But, your highly evolved brain is telling you, it’s too risky! It’s too real! How devastating is it going to be if the viewer rejects it or, worse, laughs or criticizes?

Here’s the trick: it will be only as devastating as you let it be. You have control over that–how you react–so the reality is that you risk nothing by putting yourself out there. Moreover, the rejection isn’t likely about you, it is about the other person. Because passion is so deep, many of us are afraid to react to it honestly and, instead, try to diffuse the tension it creates. People laugh or criticize to take away from their own discomfort at being confronted by something so real, so intimate. So, if someone laughs at or even dismisses your work, s/he is probably just uncomfortable at the honesty. S/he isn’t connected to her/his own passion and denies it in others so as not to face it in her/himself. Kind of like being asked something intimate and making a joke to avoid answering. It isn’t about you at all, it is about the other person!

But when you do reveal yourself, when you are passionate and there is no laughter, the connection is amazing.

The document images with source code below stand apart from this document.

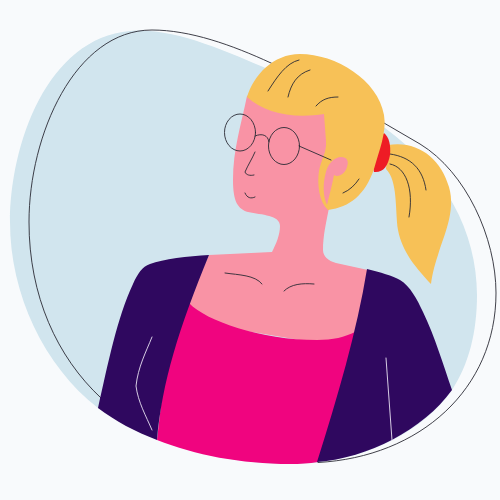
<!DOCTYPE html>
<html lang="en">
<head>
<meta charset="utf-8">
<title>Woman with glasses and a ponytail</title>
<style>
:root {
  --paper: #f8fafc;
  --sky: #d1e5ee;
  --skin: #f993a5;
  --hair: #f7c157;
  --tie: #ee1c25;
  --top: #f0047f;
  --jacket: #2f085f;
  --ink: #2b2b35;
  --seam: #e9e3f2;
}
html, body { margin: 0; width: 500px; height: 500px; overflow: hidden; background: var(--paper); }
svg { display: block; }
.sky { fill: var(--sky); }
.skin { fill: var(--skin); }
.hair { fill: var(--hair); }
.tie { fill: var(--tie); }
.top { fill: var(--top); }
.jacket { fill: var(--jacket); }
.line { fill: none; stroke: var(--ink); stroke-width: 0.9; stroke-linecap: round; stroke-linejoin: round; }
.seam { fill: none; stroke: var(--seam); stroke-width: 0.9; stroke-linecap: round; stroke-linejoin: round; }
</style>
</head>
<body>
<svg width="500" height="500" viewBox="0 0 500 500" role="img" aria-label="Illustrated portrait of a blonde woman with round glasses, a ponytail, a pink top and a purple jacket">
  <g id="backdrop">
    <path class="sky" d="M10 222C10 145 47 38 130 31C173 27 225 51 270 70L385 128C445 172 477 232 477 295C477 332 469 364 452 390C424 430 365 464 290 464C215 464 146 440 98 408C44 366 10 294 10 222Z"/>
    <path class="line" d="M318 462.500C420 457 496 389 496 293C496 238 466 172 420 144L384 123L271 63C232 45 190 30 152 30C75 30 29 135 29 222C29 296 57 357 101 398"/>
  </g>

  <g id="body">
    <path class="skin" d="M247 96C241 125 233 150 233 180C233 202 238 209 248 212C262 215 280 215 280 226C280 235 276 244 272 252L209 255L180 320L360 350L368 270L336 263C328 261 323 256 323 250C323 236 326 223 329 208L350 160L326 100L270 84Z"/>
    <path class="top" d="M189 303C206 321 261 340 317 340C333 340 345 337 355 332L347 400L318 462C309 463.500 300 464 290 464C241 464 195 455 157 440L165 370Z"/>
    <path class="jacket" d="M209 255C188 256 163 259 150 264C142 267 138 273 133 284C117 318 108 364 98 408C115 421 136 432 157 440C162 382 179 328 209 255Z"/>
    <path class="jacket" d="M367 269C380 272 393 276 400 280C410 286 417 299 423 312C435 337 443 364 452 390C423 430 368 458 317 462C337 399 357 331 367 269Z"/>
    <path class="seam" d="M152 337C146 352 138 367 136 386C138 402 146 416 152 430"/>
    <path class="seam" d="M386 358L392 440"/>
    <path class="line" d="M225 273C239 275 255 275 262 284"/>
    <path class="line" d="M284 291C291 284 302 283 314 284"/>
  </g>

  <g id="ponytail">
    <path class="hair" d="M388 145C418 140 441 159 449 187C456 211 444 235 438 255C434 267 432 276 431 284C417 269 402 252 398 230C395 210 398 181 386 169Z"/>
    <path class="line" d="M390 154C411 157 423 169 426 190"/>
    <path class="line" d="M390 164C406 167 414 189 409 217"/>
    <path class="tie" d="M384 133C389 137 391 145 390 155C388 166 383 173 374 172C370 158 375 143 384 133Z"/>
  </g>

  <g id="hair-cap">
    <path class="hair" d="M247 97C254 75 273 54 300 54C336 54 378 80 384 115C387 132 379 151 374 169C365 195 350 207 328 210C319 202 317 184 319 171C321 160 327 152 326 141L324 114C293 119 264 113 247 97Z"/>
    <path class="skin" d="M325 176C327 163 335 157 341 157C347 157 349 161 347 167C345 174 338 178 334 175C332 186 329 196 327 205C323 196 323 185 325 176Z"/>
    <path class="line" d="M268 91C277 77 286 63 299 60"/>
    <path class="line" d="M288 97C291 84 297 74 310 70"/>
    <path class="line" d="M316 106C322 99 329 97 338 97"/>
    <path class="line" d="M343 193C350 190 355 185 359 179"/>
  </g>

  <g id="face">
    <ellipse class="line" cx="240" cy="132.500" rx="15.500" ry="18.500"/>
    <ellipse class="line" cx="284" cy="146" rx="15.500" ry="18.500"/>
    <path class="line" d="M255 136C262 133 268 135 269 142"/>
    <path class="line" d="M299 146L331 160"/>
    <path class="line" d="M255 152C252 159 248 165 245 172C246 175 250 176 254 175"/>
    <path class="line" d="M245 193C247 198 251 199 255 197"/>
  </g>
</svg>
</body>
</html>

Like in dating, not everyone will be your match. Not everyone will want the real you, your real work, but when they do connect with you, through your passion, you will have a deeper intimacy. You will then truly partner with your client and be fulfilled in your work, your career, your business, and in ways beyond just pecuniary.

9 Responses to “Love and Passion and the Work”

  1. John Fowler Says:

    Wow! This is thought-provoking indeed. Thanks you. Gonna take some time to come back down.

  2. Jan Says:

    Fantastic post!

    The apparent demand to fit social norms, and to fit certain categories with your work is hugely constraining and leads to many happy meals and few memorable dinners.

    And while I have spent most of my working life in the American society, these shallow and uptight attitudes are a constant barrier I struggle with. It’s amazing that the country that is the most open minded about opportunity, is also the one that is constraining about real opportunity in those subtle currents. And it’s a very superficial shield, because when you look behind the curtain, there is a lot of penned up passion that has no stage to be on, and ends up coming out in many perverted ways.

  3. David Peacock Says:

    Yet another superb post. I’m digging this theme Leslie.

  4. Martin Trailer Says:

    Excellent analysis and insight!

    Martin

  5. Kyle Pearce Says:

    Thanks for giving us something to think about Leslie. I have been searching for this passion for a long time and still struggle with defining my look. I find it difficult to limiting myself to one genre. That means that some of my work that I am most passionate about doesn’t fit in a category on my web site. But if there were no struggle I would probably get bored with it.

  6. Doug Walker Says:

    Thanks for penning this thought provoking piece. Kudos!

  7. info Says:

    Kyle: I would re-think the categories then, or simply add one called “personal work.” Buyers LOVE to see personal work! -Leslie

  8. Why Simply Being “Better” Won’t Get You Assignments | LIGHTING ESSENTIALS For Photographers Says:

    […] Leslie Burns, in an article titled: “Love and Passion and the Work” says this: “And so it is with your art. You have to reach out to your targets and show your passion. You will connect with the right targets to whom that passion speaks. It is a deeper, more fundamental, and very real connection. It is intimate. And it cannot be faked.” […]

  9. Required Reading 10.28.2011 | Luke Copping Photography - Blog Says:

    […] An intensely thought-provoking piece from consultant Leslie Burns about the difference between love and passion for one’s work, and the illusion of self-risk that stops us from sharing our true passions we trick ourselves into […]